With the Sobig.F worm on the wane and its successor presumed to be waiting in the wings, fingers are pointing angrily at Redmond.
"People sometimes ask me why I loathe and detest Microsoft with such a visceral passion," wrote packet-radio pioneer and security expert Phil Karn on his Web site. "A major reason is the never-ending stream of viruses and worms infesting (Microsoft's) abysmally insecure software."
For users of Linux and Mac OS X, the recent outbreak was a bittersweet validation. These systems were immune to the worm but — because we are all email users — not to its effects.

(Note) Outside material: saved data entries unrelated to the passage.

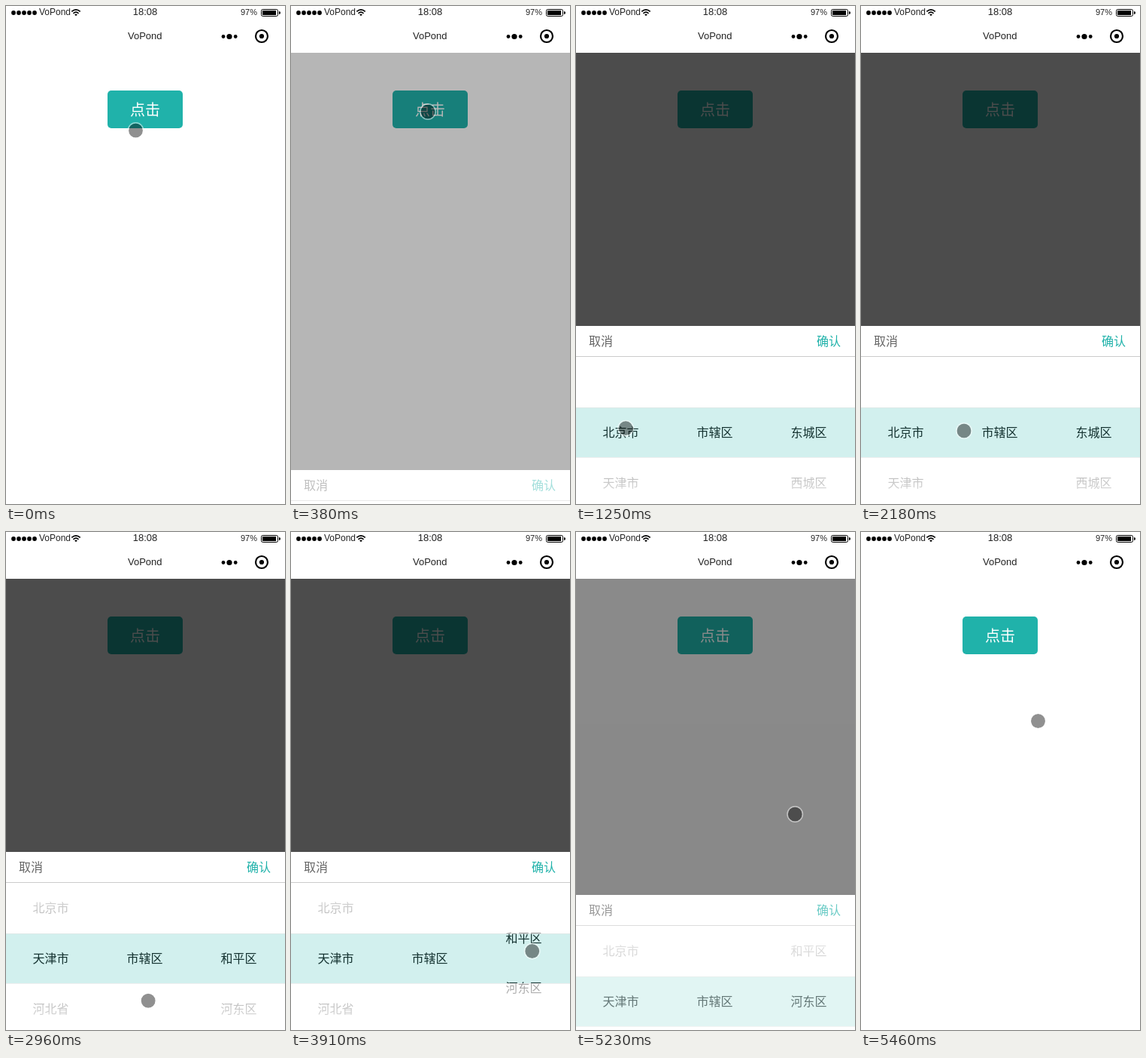
Write an HTML page that moves like this. It is 371 px wide and 660 px high and loops after 5.7 s.

```html
<!DOCTYPE html>
<html lang="zh-CN">
<head>
<meta charset="utf-8">
<title>Region picker</title>
<style>
  html, body { margin: 0; width: 100%; height: 100%; overflow: hidden; background: #fff; }
  svg { display: block; width: 371px; height: 660px; }
  text { font-family: "Noto Sans CJK SC", "Noto Sans CJK", "Noto Sans CJK JP", sans-serif; font-size: 16px; }
  .bar text { font-family: "Liberation Sans", Arial, sans-serif; fill: #222; }
  .mid text { text-anchor: middle; fill: #111; }
</style>
</head>
<body>
<svg viewBox="0 0 371 660">
  <defs>
    <linearGradient id="fadeTop" x1="0" y1="0" x2="0" y2="1">
      <stop offset="0" stop-color="#fff" stop-opacity=".95"/>
      <stop offset="1" stop-color="#fff" stop-opacity=".6"/>
    </linearGradient>
    <linearGradient id="fadeBottom" x1="0" y1="1" x2="0" y2="0">
      <stop offset="0" stop-color="#fff" stop-opacity=".95"/>
      <stop offset="1" stop-color="#fff" stop-opacity=".6"/>
    </linearGradient>
  </defs>

  <rect x="135" y="112" width="100" height="50" rx="5" fill="#20b2aa"/>
  <text x="185" y="144.6" text-anchor="middle" fill="#fff" style="font-size:20px">点击</text>

  <g id="modal">
    <rect y="62" width="371" height="598" fill="#000" fill-opacity=".7"/>
    <g id="panel">
      <rect y="424" width="371" height="244" fill="#fff"/>
      <g id="columns" class="mid"></g>
      <rect y="464" width="371" height="68" fill="url(#fadeTop)"/>
      <rect y="598" width="371" height="68" fill="url(#fadeBottom)"/>
      <rect y="532" width="371" height="66" fill="#20b2aa" fill-opacity=".2"/>
      <path d="M0 532.5H371M0 598.5H371" stroke="#e5e5e5" stroke-opacity=".6"/>
      <rect y="424" width="371" height="40" fill="#fff"/>
      <path d="M0 464.5H371" stroke="#ccc"/>
      <text x="17" y="450" fill="#666">取消</text>
      <text x="320" y="450" fill="#20b2aa">确认</text>
    </g>
  </g>

  <g class="bar">
    <g id="signal"></g>
    <text x="44" y="12" style="font-size:12px">VoPond</text>
    <g fill="none" stroke="#000" stroke-width="1.7">
      <path d="M87.3 7.4Q93 2.4 98.7 7.4"/>
      <path d="M89.5 9.8Q93 6.6 96.5 9.8"/>
    </g>
    <path d="M91.2 11.3Q93 9.8 94.8 11.3L93 13.2Z"/>
    <text x="185" y="12" text-anchor="middle" style="font-size:13px">18:08</text>
    <text x="312" y="12" style="font-size:11px">97%</text>
    <rect x="339.5" y="4.5" width="22" height="9" rx="2" fill="none" stroke="#000"/>
    <rect x="341" y="6" width="18" height="6"/>
    <path d="M363 7Q365 7 365 9T363 11Z"/>
    <text x="184.8" y="44.4" text-anchor="middle" style="font-size:13px">VoPond</text>
    <circle cx="289" cy="40.5" r="2.4"/>
    <circle cx="297" cy="40.5" r="3.6"/>
    <circle cx="305.2" cy="40.5" r="2.4"/>
    <circle cx="340" cy="40" r="8" fill="none" stroke="#000" stroke-width="2.2"/>
    <circle cx="340" cy="40" r="3.1"/>
  </g>

  <g id="touch">
    <circle r="9.5" fill="#000" fill-opacity=".435"/>
    <circle r="10.2" fill="none" stroke="#fff" stroke-opacity=".5" stroke-width="1.5"/>
  </g>
  <path id="arrow" d="M.5 .5L12.5 14L9.8 16L10.8 21L7.5 23.5L4.5 20L.5 21.5Z"
        fill="#fff" fill-opacity=".75" stroke="#333"/>
</svg>

<script>
const LOOP = 5700, ROW = 66.8, CENTER = 565, SLIDE = 236;
const $ = id => document.getElementById(id);
const progress = (t, start, length) => Math.max(0, Math.min(1, (t - start) / length));
const easeIn = u => u * u;
const easeOut = u => 1 - (1 - u) ** 2;
const linear = u => u;

function make(tag, attrs, parent, label = '') {
  const el = document.createElementNS('http://www.w3.org/2000/svg', tag);
  for (const k in attrs) el.setAttribute(k, attrs[k]);
  el.textContent = label;
  parent.append(el);
  return el;
}

for (let i = 0; i < 5; i++) make('circle', { cx: 10 + 7 * i, cy: 9, r: 2.9 }, $('signal'));

function column(x, names) {
  const g = make('g', {}, $('columns'));
  names.forEach((name, i) => make('text', { x, y: CENTER + 6 + ROW * i }, g, name));
  return g;
}
const provinces = column(59.5, ['北京市', '天津市', '河北省', '山西省']);
column(184.5, ['市辖区']);
const beijing = column(309.5, ['东城区', '西城区', '朝阳区']);
const tianjin = column(309.5, ['和平区', '河东区', '河西区', '南开区']);

// The pointer glides to each stop in turn and rests there; a bend bows the path.
const stop = (from, to, x, y, { ease = linear, bendX = 0, bendY = 0 } = {}) =>
  ({ from, to, x, y, ease, bendX, bendY });
const home = { x: 172.5, y: 165 };
const stops = [
  stop(50, 230, 182, 140),
  stop(380, 930, 148, 470, { ease: easeIn, bendX: 20 }),
  stop(1000, 1250, 65.5, 559.5),
  stop(1250, 1570, 265, 592),
  stop(1620, 2060, 114, 573),
  stop(2060, 2180, 137, 563),
  stop(2230, 2400, 66, 600),
  stop(2400, 2600, 72, 548),
  stop(2700, 3130, 265, 598, { bendY: 45 }),
  stop(3270, 3360, 319, 588),
  stop(3470, 3680, 319, 588, { bendX: 41 }),
  stop(3770, 4380, 326.5, 447.5),
  stop(5060, 5080, 328, 455.5),
  stop(5080, 5460, 235.5, 250.5)
];

function pointerAt(t) {
  let { x, y } = home;
  for (const s of stops) {
    if (t < s.from) break;
    const u = s.ease(progress(t, s.from, s.to - s.from)), bow = 4 * u * (1 - u);
    x += (s.x - x) * u + s.bendX * bow;
    y += (s.y - y) * u + s.bendY * bow;
  }
  return [x, y];
}

const move = (el, x, y) => el.setAttribute('transform', `translate(${x} ${y})`);
const show = (el, on) => el.setAttribute('display', on ? 'inline' : 'none');
const scroll = (el, t, start, length) =>
  move(el, 0, -ROW * easeOut(progress(t, start, length)));

function draw(t) {
  const opening = t < 5080;
  const hidden = opening ? 1 - progress(t, 340, 410) : progress(t, 5035, 400);
  show($('modal'), t >= 380 && t < 5460);
  $('modal').setAttribute('opacity', 1 - hidden ** (opening ? 5 : 1.5));
  move($('panel'), 0, Math.round(SLIDE * hidden ** 2));

  scroll(provinces, t, 2400, 560);
  scroll(tianjin, t, 3800, 480);
  show(beijing, t < 2740);
  show(tianjin, t >= 2740);

  const [x, y] = pointerAt(t);
  const hovering = t >= 4450 && t < 5130;
  show($('arrow'), hovering);
  show($('touch'), !hovering);
  move($('arrow'), x + 1.5, y - 11.5);
  move($('touch'), x, y);
}

function tick() {
  draw(performance.now() % LOOP);
  requestAnimationFrame(tick);
}
tick();
</script>
</body>
</html>
```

Open source software partisans never seem to follow their argument to its logical conclusion, however. If more people used Linux and/or Mac OS X, more attackers would exploit the vulnerabilities of these systems. Hardly anybody argues that those systems are invulnerable to attack. What most serious advocates claim, rather, is that the open source process includes a more thorough review of code, resulting in more effective means for discovering and repairing flaws. That's a credible claim, especially when you compare today's open source methodology to what Microsoft, by its own admission, has been doing until recently. But times change.
Critics used to delight in saying that Microsoft would never "get" the Internet. Now that Microsoft is a leading contributor to Internet standards, you don't hear that complaint so much. In fact, the Microsoft that didn't "get" security has largely been reinvented. The effects of Microsoft's heightened awareness and newfound commitment to rigorous code review, however, won't be felt for a long time, especially because Windows 9x isn't going away anytime soon. According to Microsoft Senior Developer Chris Brumme, who was diverted from stress-testing the CLR (Common Language Run time) to reviewing the DCOM (Distributed Component Object Model) stack in the wake of MSBlast, "Some of those source files contain comments from the '80s."
You can't turn Windows' installed base on a dime, but you can turn it eventually. In four or five years, the true nature of the struggle between the methodologies of Microsoft and the open source community may finally begin to emerge. My hunch is that both strategies will produce reliable and secure software, and that competition between them will benefit everyone. Neither strategy will deliver perfect security, of course, because no such thing exists. We'll always be assessing risks and making trade-offs.
In his new book, Beyond Fear, Bruce Schneier — one of the world's leading authorities on security trade-offs — completes the metamorphosis from cryptographer to pragmatist that began with Secrets and Lies, published in 2000. The new book dissects a range of security solutions in terms of the agendas of the players (attackers and defenders) and touches — too briefly — on ways of modifying those agendas. I particularly like the idea that insurance, the standard tool used in business to control risk and convert variable costs to fixed costs, can help make developers accountable for insecure software. Product-liability laws aren't likely to change anytime soon. But if actuaries measured the risk associated with use of competing software products and priced insurance policies accordingly, maybe we could close the feedback loop in a positive way.
The mess we're in is largely Microsoft's fault, to be sure, but any dominant software player would have created a similar mess. Ideology, of any flavor, won't help. We need rational ways to quantify risk and to value its mitigation.